Our crime was Eddie Ford's piece, 'Beyond the pale' (Weekly Worker February 3), which was, according to the motion, "a qualified defence" of Nazi apologist David Irving, "recommending" one of his books. The ultimatum: to avoid permanent exclusion, the CPGB must "publicly apologise for, and repudiate, this disgusting article in the next edition of the Weekly Worker. Furthermore, given the terrible damage they have done to the SA image amongst London's ethnic minorities ... it is the duty of the CPGB to bring such an apology to the notice of such journals as The Voice and The Jewish Chronicle."
Thanks to an amendment by the SP, the very worst excesses of the motion - inflicting "permanent exclusion", etc. - were deleted. However, even the amendment maintained the threat of exclusion, albeit in a less immediate form, requiring "all members and organisations within the Greenwich and Lewisham SA to "abide by the policy of no platform for racism and fascism" and to "unite in total opposition to fascist propaganda of any form if they are to continue as members of the Alliance". Stan Kelsey for the CPGB opposed the motion, ridiculing the claim that the article was any kind of "defence" of Irving, and pointing out that calling for state censorship - in this case book-banning - was making a rod for our own backs.
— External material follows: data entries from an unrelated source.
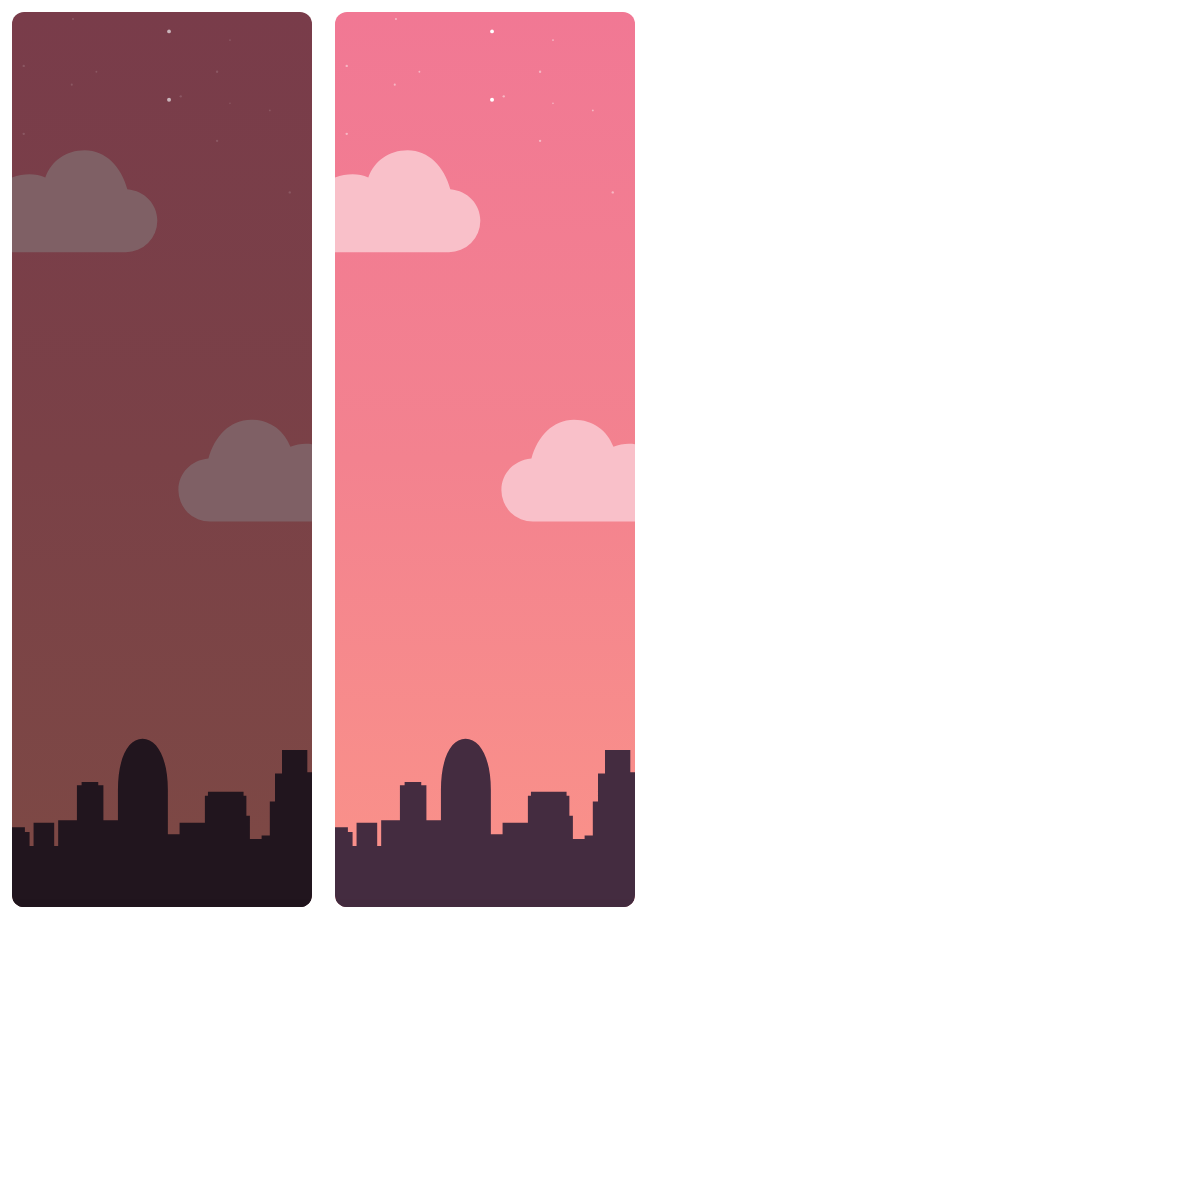
<!DOCTYPE html>
<html lang="en">
<head>
<meta charset="utf-8">
<title>City skyline panels</title>
<style>
  :root {
    --page: #ffffff;
    --panel-width: 300px;
    --panel-height: 895px;
  }
  * { box-sizing: border-box; }
  html, body { margin: 0; padding: 0; }
  body {
    width: 1200px;
    height: 1200px;
    overflow: hidden;
    background: var(--page);
  }
  .canvas {
    position: relative;
    width: 1200px;
    height: 1200px;
    overflow: hidden;
  }
  .shapes { position: absolute; width: 0; height: 0; }
  .panel {
    position: absolute;
    top: 12px;
    width: var(--panel-width);
    height: var(--panel-height);
    border-radius: 12px;
    overflow: hidden;
    background: linear-gradient(var(--sky-top), var(--sky-middle) 50%, var(--sky-bottom) 92%);
  }
  .panel svg { display: block; width: 100%; height: 100%; }
  .panel-dimmed {
    left: 12px;
    --sky-top: #793c4a;
    --sky-middle: #7a4147;
    --sky-bottom: #7d4845;
    --cloud: #7f6065;
    --city: #21151e;
    --city-foot: #1f141c;
    --star: #c9b4ba;
    --star-faint: .22;
  }
  .panel-bright {
    left: 335px;
    --sky-top: #f17894;
    --sky-middle: #f3828f;
    --sky-bottom: #f9908a;
    --cloud: #f9c0c9;
    --city: #442c40;
    --city-foot: #422a3e;
    --star: #ffffff;
    --star-faint: .45;
  }
  .cloud { fill: var(--cloud); }
  .city { fill: var(--city); }
  .city-foot { fill: var(--city-foot); }
  .stars-faint { fill: var(--star); opacity: var(--star-faint); }
  .stars-clear { fill: var(--star); }
</style>
</head>
<body>
<main class="canvas">
  <svg class="shapes" aria-hidden="true">
    <defs>
      <path id="cloud" class="cloud" d="M-14 102.5H48.5A13.4 13.4 0 0 0 62 89C62 82 56.7 76.3 49.2 75.6C46.6 66 40 59 31 59C23 59 16.8 63.6 14.2 70.6C10 68.8 5 68.9 0 70.6L-14 76Z"/>
      <g id="stars">
        <g class="stars-faint">
          <circle cx="26" cy="3" r=".45"/>
          <circle cx="5" cy="23" r=".5"/>
          <circle cx="36" cy="25.5" r=".4"/>
          <circle cx="25.5" cy="31" r=".45"/>
          <circle cx="5" cy="52" r=".5"/>
          <circle cx="72" cy="36" r=".5"/>
          <circle cx="93" cy="12" r=".4"/>
          <circle cx="87.5" cy="25.5" r=".5"/>
          <circle cx="93" cy="39" r=".35"/>
          <circle cx="110" cy="42" r=".4"/>
          <circle cx="87.5" cy="55" r=".5"/>
          <circle cx="118.500" cy="77" r=".5"/>
        </g>
        <g class="stars-clear">
          <circle cx="67" cy="8.300" r=".8"/>
          <circle cx="67" cy="37.500" r=".85"/>
        </g>
      </g>
      <g id="skyline">
        <path class="city" d="M0 382V348H5.500V350H7.500V356H9.200V346H18V356H19.700V345H27.700V330H29.700V328.700H36.800V330H39V345H45.200V332C45.200 318.500 49.500 310.200 55.700 310.200C61.900 310.200 66.500 318.500 66.500 332V351H71.500V346H82.300V334.500H83.600V332.800H98.800V334.500H100V343H101.500V353H106.500V351.500H110V337H112.200V325H115.200V315H126V324.500H128V382Z"/>
        <rect class="city-foot" y="379" width="128" height="3"/>
      </g>
      <g id="city-sky">
        <use href="#stars"/>
        <use href="#cloud"/>
        <use href="#cloud" transform="translate(133 115) scale(-1 1)"/>
        <use href="#skyline"/>
      </g>
    </defs>
  </svg>

  <section class="panel panel-dimmed">
    <svg viewBox="0 0 128 382" preserveAspectRatio="none" role="img" aria-label="Dimmed city skyline under clouds and stars">
      <use href="#city-sky"/>
    </svg>
  </section>

  <section class="panel panel-bright">
    <svg viewBox="0 0 128 382" preserveAspectRatio="none" role="img" aria-label="City skyline under a pink sky with clouds and stars">
      <use href="#city-sky"/>
    </svg>
  </section>
</main>
</body>
</html>
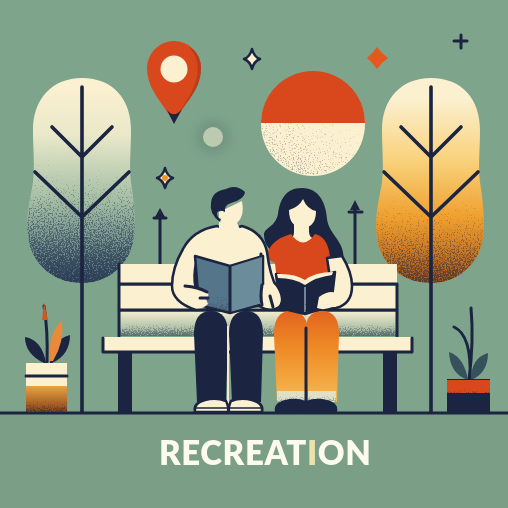
<!DOCTYPE html>
<html lang="en">
<head>
<meta charset="utf-8">
<title>Recreation</title>
<style>
:root{--sage:#7ea48c;--sage-low:#7b9f86;--navy:#1b2440;--cream:#fbf0d0;--red:#d9481c;--orange:#f0942a;--blue:#55768a;--white:#fdfbee}
*{margin:0;padding:0;box-sizing:border-box}
html,body{width:508px;height:508px;overflow:hidden}
.poster{position:relative;width:508px;height:508px;background:var(--sage);overflow:hidden}
.scene{display:block;width:508px;height:508px}
.navy{fill:var(--navy)}.cream{fill:var(--cream)}.red{fill:var(--red)}.blue{fill:var(--blue)}
.line{fill:none;stroke:var(--navy);stroke-width:3;stroke-linecap:round;stroke-linejoin:round}
.outlined{stroke:var(--navy);stroke-width:2.5;stroke-linejoin:round}
.grain{filter:url(#stipple)}
.title{font:900 33px Lato,"Open Sans",sans-serif;fill:var(--white)}
</style>
</head>
<body>
<main class="poster">
<svg class="scene" viewBox="0 0 508 508" role="img" aria-label="A couple reading on a park bench between two trees, titled Recreation">
<defs>
<filter id="stipple" x="0" y="0" width="1" height="1" color-interpolation-filters="sRGB">
<feTurbulence type="fractalNoise" baseFrequency=".75" numOctaves="2" seed="4"/>
<feColorMatrix values="0 0 0 0 0  0 0 0 0 0  0 0 0 0 0  1 0 0 0 0" result="noise"/>
<feComposite in="SourceGraphic" in2="noise" operator="arithmetic" k2="6" k3="6" k4="-6" result="dots"/>
<feFlood flood-color="#1b2440"/>
<feComposite in2="dots" operator="in"/>
<feComposite in2="SourceAlpha" operator="in"/>
</filter>
<filter id="soft" x="-1" y="-1" width="3" height="3"><feGaussianBlur stdDeviation="5"/></filter>
<linearGradient id="shade" x2="0" y2="1"><stop offset=".3" stop-color="#000" stop-opacity=".12"/><stop offset=".62" stop-color="#000" stop-opacity=".46"/><stop offset="1" stop-color="#000" stop-opacity=".78"/></linearGradient>
<linearGradient id="shade-light" x2="0" y2="1"><stop offset=".45" stop-color="#000" stop-opacity=".15"/><stop offset=".75" stop-color="#000" stop-opacity=".42"/><stop offset="1" stop-color="#000" stop-opacity=".68"/></linearGradient>
<linearGradient id="shade-sun" x1="1" x2="0" y2="1"><stop offset=".1" stop-color="#000" stop-opacity=".3"/><stop offset="1" stop-color="#000" stop-opacity=".55"/></linearGradient>
<linearGradient id="green-crown" x2="0" y2="1"><stop offset=".05" stop-color="#fbf0d0"/><stop offset=".28" stop-color="#e9e8c9"/><stop offset=".6" stop-color="#a3bea4"/><stop offset="1" stop-color="#4d7080"/></linearGradient>
<linearGradient id="gold-crown" x2="0" y2="1"><stop offset=".1" stop-color="#fbf0d0"/><stop offset=".4" stop-color="#f9d27c"/><stop offset=".68" stop-color="#efa02f"/><stop offset="1" stop-color="#a9571c"/></linearGradient>
<linearGradient id="trousers" x2="0" y2="1"><stop stop-color="#e2631f"/><stop offset=".4" stop-color="#ee8a25"/><stop offset="1" stop-color="#f6b952"/></linearGradient>
<linearGradient id="plank" x2="0" y2="1"><stop stop-color="#f1ebcd"/><stop offset="1" stop-color="#8fae97"/></linearGradient>
<linearGradient id="clay" x2="0" y2="1"><stop stop-color="#e9a244"/><stop offset="1" stop-color="#8a4317"/></linearGradient>
<path id="crown" d="M82 78C113 78 131 99 131 130C131 150 129 166 131 182C133 196 135 208 135 228C135 260 112 283 82 283C50 283 27 260 27 228C27 208 31 196 33 182C35 166 33 150 33 130C33 99 52 78 82 78Z"/>
<g id="branches" class="line"><path d="M82 87V412M52 127L82 157L112 127M35 172L82 217L129 172" stroke-width="3.6"/></g>
<path id="sparkle" d="M0-10Q2-2 8 0Q2 2 0 10Q-2 2-8 0Q-2-2 0-10Z"/>
<path id="leg" d="M194 334Q194 311 211 311Q228 311 228 334L226 402H197Z"/>
<path id="foot" d="M195 412Q193 403 205 400Q216 397 226 401Q229 407 228 412Z"/>
</defs>

<g id="ground">
<rect y="412" width="508" height="96" fill="var(--sage-low)"/>
<path class="line" d="M0 413H508" stroke-width="2.5"/>
</g>

<g id="sky">
<circle cx="213" cy="137" r="17" fill="#64846f" opacity=".45" filter="url(#soft)"/>
<circle cx="213" cy="137" r="10" fill="#bccbb0"/>
<circle class="cream" cx="313" cy="124" r="52"/>
<path class="grain" d="M261 123H365A52 52 0 0 1 261 123Z" fill="url(#shade-sun)" opacity=".65"/>
<path class="red" d="M261 123A52 52 0 0 1 365 123Z"/>
<path class="red" d="M174 124C168 108 147 92 147 68A27 27 0 0 1 201 68C201 92 180 108 174 124Z"/>
<path class="navy" d="M174 124L167 110Q174 119 182 109Z"/>
<path d="M188 46C204 62 200 85 178 113C194 95 201 84 201 68Q201 53 188 46Z" fill="#a93519" opacity=".6"/>
<circle class="cream" cx="174" cy="69" r="13.5"/>
<use href="#sparkle" x="252" y="59" class="cream outlined"/>
<use href="#sparkle" x="165" y="178" class="cream outlined"/>
<circle cx="165" cy="178" r="3" fill="var(--orange)"/>
<path d="M377 47Q382 54 388 58Q382 62 377 69Q372 62 367 58Q372 54 377 47Z" fill="#e5581d"/>
<path class="line" d="M461 35V48M454 41H467"/>
</g>

<g id="trees">
<use href="#crown" fill="url(#green-crown)"/>
<use href="#crown" class="grain" fill="url(#shade)" opacity=".85"/>
<use href="#branches"/>
<g transform="translate(349)">
<use href="#crown" fill="url(#gold-crown)"/>
<use href="#crown" class="grain" fill="url(#shade-light)" opacity=".85"/>
<use href="#branches"/>
</g>
</g>

<g id="posts">
<path class="line" d="M160 213V266M154 218H166M355 205V266M349 212H362" stroke-width="3.5"/>
<path class="navy" d="M160 208L165 217H155ZM355 200L360 210H350Z"/>
</g>

<g id="bench">
<path class="navy" d="M118 352H132V412H118ZM383 352H397V412H383Z"/>
<rect class="cream" x="119" y="264" width="278" height="20"/>
<rect class="cream" x="119" y="286" width="278" height="23"/>
<rect x="119" y="312" width="278" height="24" fill="url(#plank)"/>
<rect class="grain" x="119" y="312" width="278" height="24" fill="url(#shade)" opacity=".6"/>
<path class="line" d="M119 284H397M119 310H397M119 264V336M397 284V336" stroke-width="2.4"/>
<rect class="cream" x="102" y="337" width="310" height="14"/>
<path class="line" d="M103 338V352H412V338" stroke-width="2.5"/>
</g>

<g id="potted-plants">
<path class="navy" d="M44 363Q25 354 25 337Q42 340 46 363ZM50 363Q51 340 70 335Q70 355 52 363Z"/>
<path d="M50 361Q47 335 62 320Q65 341 53 361Z" fill="#e88a3a"/>
<path class="line" d="M47 362Q48 330 44 306" stroke-width="2"/>
<path d="M44 302L48 320H42Z" fill="#c95a24"/>
<rect class="cream" x="26" y="363" width="41" height="49"/>
<rect x="26" y="386" width="41" height="26" fill="url(#clay)"/>
<rect class="grain" x="26" y="382" width="41" height="30" fill="url(#shade-light)" opacity=".75"/>
<path class="line" d="M26 376H67" stroke-width="2.5"/>
<path class="line" d="M470 380Q472 335 454 327M469 380Q474 340 471 308" stroke-width="1.6"/>
<path fill="#36505c" d="M468 380Q450 374 449 352Q464 357 468 380ZM471 380Q471 358 488 353Q488 373 471 380Z"/>
<rect class="navy" x="447" y="379" width="43" height="33"/>
<rect class="red" x="447" y="380" width="43" height="13"/>
<rect class="grain" x="447" y="380" width="43" height="15" fill="url(#shade-light)"/>
</g>

<g id="woman">
<path class="navy" d="M302 188C319 188 326 203 327 219C329 236 347 241 343 264L328 269L284 250C276 258 264 248 264 235C264 227 275 228 278 214C280 199 286 188 302 188Z"/>
<path class="cream" d="M294 216H309V232Q310 241 318 237Q304 256 289 238Q294 238 294 232Z"/>
<path class="cream" d="M289 210Q299 207 303 199Q307 209 316 211Q316 227 303 228Q289 227 289 210Z"/>
<path class="red" d="M291 234Q303 251 315 234Q328 237 330 257L327 282H277L275 263L266 258Q269 240 291 234Z"/>
<path class="cream outlined" d="M327 258L342 256Q352 272 352 286Q352 304 336 308L319 310L318 298L332 291Z"/>
<use href="#leg" x="80" fill="url(#trousers)"/>
<use href="#leg" x="111" fill="url(#trousers)"/>
<path fill="#dfe0c5" d="M277 391H305V402H277ZM308 391H336V402H308Z"/>
<path class="grain" fill="url(#shade-light)" d="M277 380H305V402H277ZM308 380H336V402H308Z" opacity=".5"/>
<path class="line" d="M306 328V410" stroke-width="2"/>
<use href="#foot" x="80" class="navy"/>
<use href="#foot" transform="translate(532) scale(-1 1)" class="navy"/>
<path class="outlined navy" d="M276 274L305 282L335 272L331 306L305 314L280 308Z"/>
<path class="cream" d="M277 274Q294 273 305 280Q315 272 333 272L332 275Q316 277 305 285Q294 278 278 278Z"/>
<path d="M305 287V312" stroke="#8fa6b0" stroke-width="1.5"/>
<path class="grain" fill="url(#shade-light)" d="M305 286L331 276L328 304L305 312Z"/>
<path class="cream" d="M319 297Q329 290 336 293L334 306Q325 311 317 308Z"/>
</g>

<g id="man">
<path class="cream outlined" d="M217 226Q229 232 242 226Q263 232 267 252Q270 276 277 288Q285 301 279 307Q271 313 259 306L196 310Q172 302 172 286Q172 268 183 249Q193 230 217 226Z"/>
<path class="cream" d="M219 212L242 201Q245 216 237 223L240 229Q230 237 219 229Z"/>
<path class="navy" d="M220 222Q209 214 211 203Q212 191 226 189Q236 184 245 192Q245 199 231 203Q224 205 225 212Q219 209 217 213Q217 218 221 219Z"/>
<path class="line" d="M197 261Q193 275 196 289M261 254Q259 274 264 289" stroke-width="2.2"/>
<use href="#leg" class="navy"/>
<use href="#leg" x="35" class="navy"/>
<path d="M228 326V408" stroke="#f4ead0" stroke-width="2"/>
<use href="#foot" class="cream outlined"/>
<use href="#foot" transform="translate(457) scale(-1 1)" class="cream outlined"/>
<path d="M196 408H228M229 408H262" stroke="#1b2440" stroke-width="1.5"/>
<path class="outlined blue" d="M195 256L230 266L263 256V304L230 313L199 305Z"/>
<path d="M230 267L262 257V303L230 312Z" fill="#6b8d9b"/>
<path class="grain" fill="url(#shade-light)" d="M196 257L230 267V312L200 304Z" opacity=".5"/>
<path class="line" d="M230 267V312" stroke-width="2"/>
<path class="cream" d="M184 286Q195 287 206 291Q211 295 206 299L208 304Q203 310 192 306ZM261 286Q272 279 277 288Q284 300 278 306Q268 311 260 304Z"/>
<path class="line" d="M185 286Q198 287 207 292M200 298H208M262 285Q260 296 262 305M270 296L273 307" stroke-width="1.6"/>
</g>

<text class="title" x="159" y="465" textLength="212" lengthAdjust="spacing">RECREAT<tspan fill="#e9e2ad">I</tspan>ON</text>
</svg>
</main>
</body>
</html>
The motion invoked the 1936 Battle of Cable Street, but at that time the Communist Party campaigned - successfully, but wrongly - for the enactment of the Public Order Act, so that fascist marches could be banned from Jewish areas. But of course it was never used against the right: always against the left.
The amended motion, opposed by the CPGB, along with AWL comrades, was carried by a substantial majority. The bulk of the SWPers, mobilised for a different purpose, spontaneously backed the 'no platform' policy as an inflexible principle (rather than understanding it as a tactic to be used in appropriate circumstances) and overlooked the divisive implication of the amended motion.
The CPGB is, of course, totally opposed to "fascist propaganda of any form". But the most effective weapon to employ - not only to oppose it, but defeat it - is the truth. And truth needs the freedom to disagree.Ian Farrell